- **WORK REQUIRED**
Show all lines from the data that include the word "note".

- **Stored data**
----------

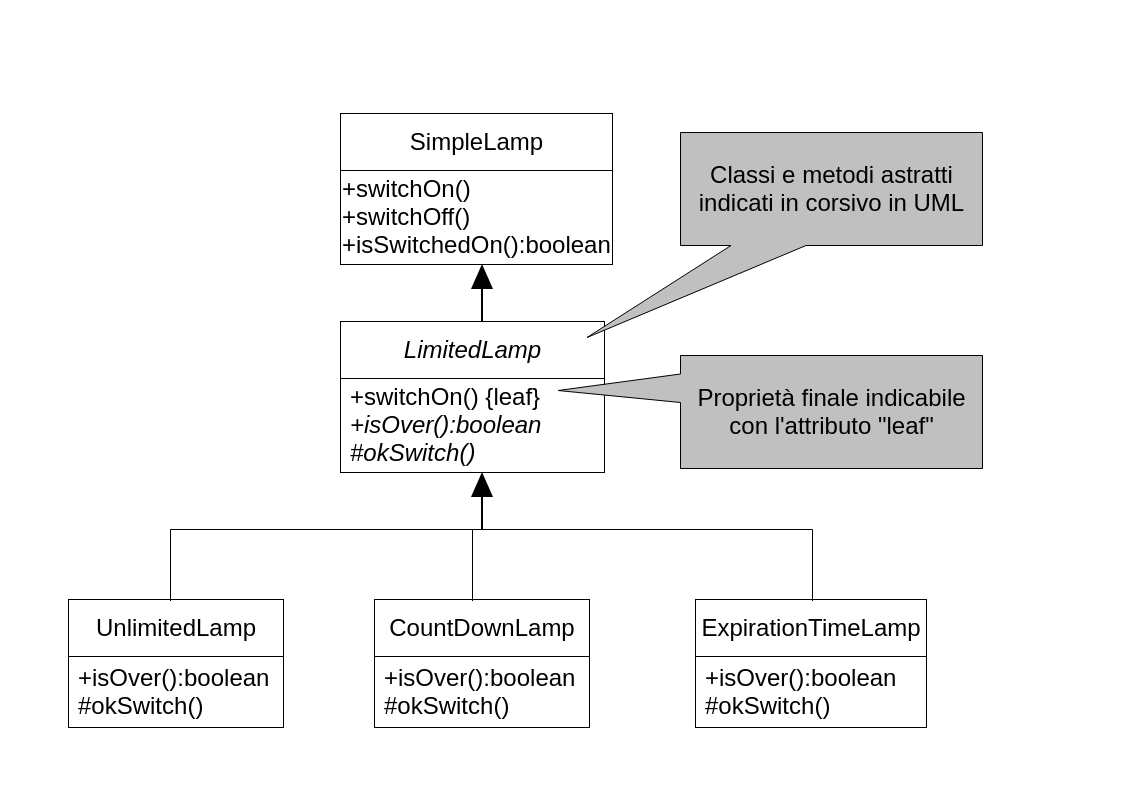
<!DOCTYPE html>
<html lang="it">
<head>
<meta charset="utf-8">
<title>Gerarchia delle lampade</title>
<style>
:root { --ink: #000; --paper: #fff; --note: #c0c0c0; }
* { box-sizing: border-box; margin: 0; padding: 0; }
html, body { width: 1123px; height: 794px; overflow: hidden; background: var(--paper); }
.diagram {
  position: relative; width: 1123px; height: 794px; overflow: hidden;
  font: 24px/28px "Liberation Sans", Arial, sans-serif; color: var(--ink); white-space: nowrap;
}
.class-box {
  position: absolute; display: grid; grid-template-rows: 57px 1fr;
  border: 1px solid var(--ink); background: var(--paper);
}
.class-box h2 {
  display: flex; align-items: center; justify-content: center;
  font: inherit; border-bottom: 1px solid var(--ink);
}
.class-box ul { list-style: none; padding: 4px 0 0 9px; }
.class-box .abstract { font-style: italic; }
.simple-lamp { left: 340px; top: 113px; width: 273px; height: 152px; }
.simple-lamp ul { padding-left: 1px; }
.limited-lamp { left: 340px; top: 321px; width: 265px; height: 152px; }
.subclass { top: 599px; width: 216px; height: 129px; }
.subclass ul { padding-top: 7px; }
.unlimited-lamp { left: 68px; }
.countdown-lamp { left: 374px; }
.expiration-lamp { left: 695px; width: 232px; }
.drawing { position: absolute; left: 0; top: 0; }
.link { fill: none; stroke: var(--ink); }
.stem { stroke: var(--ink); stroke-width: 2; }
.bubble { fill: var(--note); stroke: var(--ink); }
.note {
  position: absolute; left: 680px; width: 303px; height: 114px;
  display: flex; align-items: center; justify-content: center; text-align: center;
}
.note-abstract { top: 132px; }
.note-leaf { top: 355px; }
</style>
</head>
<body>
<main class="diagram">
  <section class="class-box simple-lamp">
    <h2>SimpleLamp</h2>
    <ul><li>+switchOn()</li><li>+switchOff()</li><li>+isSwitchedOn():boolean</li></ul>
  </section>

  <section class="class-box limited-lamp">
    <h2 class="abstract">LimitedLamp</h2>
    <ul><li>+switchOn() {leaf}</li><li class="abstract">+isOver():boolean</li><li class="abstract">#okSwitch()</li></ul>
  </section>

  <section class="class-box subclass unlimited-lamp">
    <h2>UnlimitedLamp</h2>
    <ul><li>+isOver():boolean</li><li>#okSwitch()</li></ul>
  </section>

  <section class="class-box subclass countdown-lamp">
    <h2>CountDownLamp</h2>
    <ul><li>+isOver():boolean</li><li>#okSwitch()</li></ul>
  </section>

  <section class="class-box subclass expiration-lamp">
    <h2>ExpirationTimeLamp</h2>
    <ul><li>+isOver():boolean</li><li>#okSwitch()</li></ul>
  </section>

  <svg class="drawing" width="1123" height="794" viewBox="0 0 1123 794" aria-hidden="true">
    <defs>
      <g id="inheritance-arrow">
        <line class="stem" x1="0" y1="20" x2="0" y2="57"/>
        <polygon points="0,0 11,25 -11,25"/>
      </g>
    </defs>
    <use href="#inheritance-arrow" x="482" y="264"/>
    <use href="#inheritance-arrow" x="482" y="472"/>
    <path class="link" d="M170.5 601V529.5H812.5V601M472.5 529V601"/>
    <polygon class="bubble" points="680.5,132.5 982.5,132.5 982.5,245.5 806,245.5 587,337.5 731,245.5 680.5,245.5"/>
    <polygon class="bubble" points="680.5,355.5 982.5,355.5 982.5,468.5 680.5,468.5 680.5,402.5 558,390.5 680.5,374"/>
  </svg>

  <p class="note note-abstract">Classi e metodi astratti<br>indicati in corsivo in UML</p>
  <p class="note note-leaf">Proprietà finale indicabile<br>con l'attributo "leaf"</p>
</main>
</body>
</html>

----------

- **SOLUTION TO THIS EXERCISE**
:root { --ink: #000; --paper: #fff; --note: #c0c0c0; }
.bubble { fill: var(--note); stroke: var(--ink); }
.note {
.note-abstract { top: 132px; }
.note-leaf { top: 355px; }
  <p class="note note-abstract">Classi e metodi astratti<br>indicati in corsivo in UML</p>
  <p class="note note-leaf">Proprietà finale indicabile<br>con l'attributo "leaf"</p>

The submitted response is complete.